Without the images, repeat every line of the listing verbatim.

=== Section Start ===

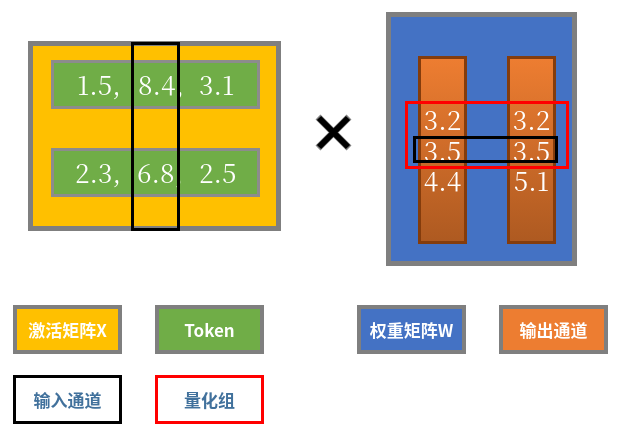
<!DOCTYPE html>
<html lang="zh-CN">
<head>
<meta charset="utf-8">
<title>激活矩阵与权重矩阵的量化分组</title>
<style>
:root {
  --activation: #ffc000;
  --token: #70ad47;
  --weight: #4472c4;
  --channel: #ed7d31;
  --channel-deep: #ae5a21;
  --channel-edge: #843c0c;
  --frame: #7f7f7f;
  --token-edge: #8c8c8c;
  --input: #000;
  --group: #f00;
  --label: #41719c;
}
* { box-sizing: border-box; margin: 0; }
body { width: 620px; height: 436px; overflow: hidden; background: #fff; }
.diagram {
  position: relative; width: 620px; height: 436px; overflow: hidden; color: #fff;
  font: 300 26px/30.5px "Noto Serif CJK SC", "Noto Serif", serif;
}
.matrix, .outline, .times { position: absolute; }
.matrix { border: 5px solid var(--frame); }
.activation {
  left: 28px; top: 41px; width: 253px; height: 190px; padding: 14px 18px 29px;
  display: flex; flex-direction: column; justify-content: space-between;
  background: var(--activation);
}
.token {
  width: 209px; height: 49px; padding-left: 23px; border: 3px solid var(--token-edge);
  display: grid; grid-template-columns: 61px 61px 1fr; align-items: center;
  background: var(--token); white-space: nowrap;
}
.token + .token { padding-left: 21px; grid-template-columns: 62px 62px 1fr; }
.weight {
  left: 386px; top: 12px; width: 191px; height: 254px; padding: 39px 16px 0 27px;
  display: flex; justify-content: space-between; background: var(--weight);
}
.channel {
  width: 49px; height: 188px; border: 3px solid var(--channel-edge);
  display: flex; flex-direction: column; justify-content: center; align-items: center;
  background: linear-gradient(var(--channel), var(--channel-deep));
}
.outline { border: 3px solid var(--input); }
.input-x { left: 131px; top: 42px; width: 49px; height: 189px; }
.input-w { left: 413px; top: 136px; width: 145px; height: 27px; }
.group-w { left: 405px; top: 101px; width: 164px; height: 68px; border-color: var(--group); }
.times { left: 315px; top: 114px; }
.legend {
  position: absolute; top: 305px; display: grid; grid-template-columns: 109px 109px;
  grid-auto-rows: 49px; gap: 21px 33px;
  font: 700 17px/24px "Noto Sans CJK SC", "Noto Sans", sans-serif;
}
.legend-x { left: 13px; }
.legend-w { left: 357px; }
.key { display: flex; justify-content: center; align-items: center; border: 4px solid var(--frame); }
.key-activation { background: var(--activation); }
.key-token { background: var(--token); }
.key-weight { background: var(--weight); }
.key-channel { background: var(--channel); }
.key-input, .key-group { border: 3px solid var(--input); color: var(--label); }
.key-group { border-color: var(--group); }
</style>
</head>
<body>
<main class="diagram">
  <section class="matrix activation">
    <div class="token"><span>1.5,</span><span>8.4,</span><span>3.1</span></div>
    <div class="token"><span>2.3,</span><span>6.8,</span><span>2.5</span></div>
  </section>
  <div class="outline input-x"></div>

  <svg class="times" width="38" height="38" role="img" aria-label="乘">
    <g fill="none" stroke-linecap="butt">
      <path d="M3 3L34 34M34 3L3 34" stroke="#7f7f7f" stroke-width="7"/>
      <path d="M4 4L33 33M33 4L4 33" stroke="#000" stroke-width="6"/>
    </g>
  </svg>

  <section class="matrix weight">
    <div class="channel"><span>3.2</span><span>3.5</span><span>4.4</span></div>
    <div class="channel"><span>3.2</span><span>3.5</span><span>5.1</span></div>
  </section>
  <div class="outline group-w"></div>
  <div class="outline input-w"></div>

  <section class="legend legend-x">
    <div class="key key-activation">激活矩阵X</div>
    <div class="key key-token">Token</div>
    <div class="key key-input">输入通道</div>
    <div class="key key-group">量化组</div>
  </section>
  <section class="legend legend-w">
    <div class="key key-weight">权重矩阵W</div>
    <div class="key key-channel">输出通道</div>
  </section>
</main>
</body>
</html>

=== Section End ===

*TASK SOLUTION*
<!DOCTYPE html>
<html lang="zh-CN">
<head>
<meta charset="utf-8">
<title>激活矩阵与权重矩阵的量化分组</title>
<style>
:root {
  --activation: #ffc000;
  --token: #70ad47;
  --weight: #4472c4;
  --channel: #ed7d31;
  --channel-deep: #ae5a21;
  --channel-edge: #843c0c;
  --frame: #7f7f7f;
  --token-edge: #8c8c8c;
  --input: #000;
  --group: #f00;
  --label: #41719c;
}
* { box-sizing: border-box; margin: 0; }
body { width: 620px; height: 436px; overflow: hidden; background: #fff; }
.diagram {
  position: relative; width: 620px; height: 436px; overflow: hidden; color: #fff;
  font: 300 26px/30.5px "Noto Serif CJK SC", "Noto Serif", serif;
}
.matrix, .outline, .times { position: absolute; }
.matrix { border: 5px solid var(--frame); }
.activation {
  left: 28px; top: 41px; width: 253px; height: 190px; padding: 14px 18px 29px;
  display: flex; flex-direction: column; justify-content: space-between;
  background: var(--activation);
}
.token {
  width: 209px; height: 49px; padding-left: 23px; border: 3px solid var(--token-edge);
  display: grid; grid-template-columns: 61px 61px 1fr; align-items: center;
  background: var(--token); white-space: nowrap;
}
.token + .token { padding-left: 21px; grid-template-columns: 62px 62px 1fr; }
.weight {
  left: 386px; top: 12px; width: 191px; height: 254px; padding: 39px 16px 0 27px;
  display: flex; justify-content: space-between; background: var(--weight);
}
.channel {
  width: 49px; height: 188px; border: 3px solid var(--channel-edge);
  display: flex; flex-direction: column; justify-content: center; align-items: center;
  background: linear-gradient(var(--channel), var(--channel-deep));
}
.outline { border: 3px solid var(--input); }
.input-x { left: 131px; top: 42px; width: 49px; height: 189px; }
.input-w { left: 413px; top: 136px; width: 145px; height: 27px; }
.group-w { left: 405px; top: 101px; width: 164px; height: 68px; border-color: var(--group); }
.times { left: 315px; top: 114px; }
.legend {
  position: absolute; top: 305px; display: grid; grid-template-columns: 109px 109px;
  grid-auto-rows: 49px; gap: 21px 33px;
  font: 700 17px/24px "Noto Sans CJK SC", "Noto Sans", sans-serif;
}
.legend-x { left: 13px; }
.legend-w { left: 357px; }
.key { display: flex; justify-content: center; align-items: center; border: 4px solid var(--frame); }
.key-activation { background: var(--activation); }
.key-token { background: var(--token); }
.key-weight { background: var(--weight); }
.key-channel { background: var(--channel); }
.key-input, .key-group { border: 3px solid var(--input); color: var(--label); }
.key-group { border-color: var(--group); }
</style>
</head>
<body>
<main class="diagram">
  <section class="matrix activation">
    <div class="token"><span>1.5,</span><span>8.4,</span><span>3.1</span></div>
    <div class="token"><span>2.3,</span><span>6.8,</span><span>2.5</span></div>
  </section>
  <div class="outline input-x"></div>

  <svg class="times" width="38" height="38" role="img" aria-label="乘">
    <g fill="none" stroke-linecap="butt">
      <path d="M3 3L34 34M34 3L3 34" stroke="#7f7f7f" stroke-width="7"/>
      <path d="M4 4L33 33M33 4L4 33" stroke="#000" stroke-width="6"/>
    </g>
  </svg>

  <section class="matrix weight">
    <div class="channel"><span>3.2</span><span>3.5</span><span>4.4</span></div>
    <div class="channel"><span>3.2</span><span>3.5</span><span>5.1</span></div>
  </section>
  <div class="outline group-w"></div>
  <div class="outline input-w"></div>

  <section class="legend legend-x">
    <div class="key key-activation">激活矩阵X</div>
    <div class="key key-token">Token</div>
    <div class="key key-input">输入通道</div>
    <div class="key key-group">量化组</div>
  </section>
  <section class="legend legend-w">
    <div class="key key-weight">权重矩阵W</div>
    <div class="key key-channel">输出通道</div>
  </section>
</main>
</body>
</html>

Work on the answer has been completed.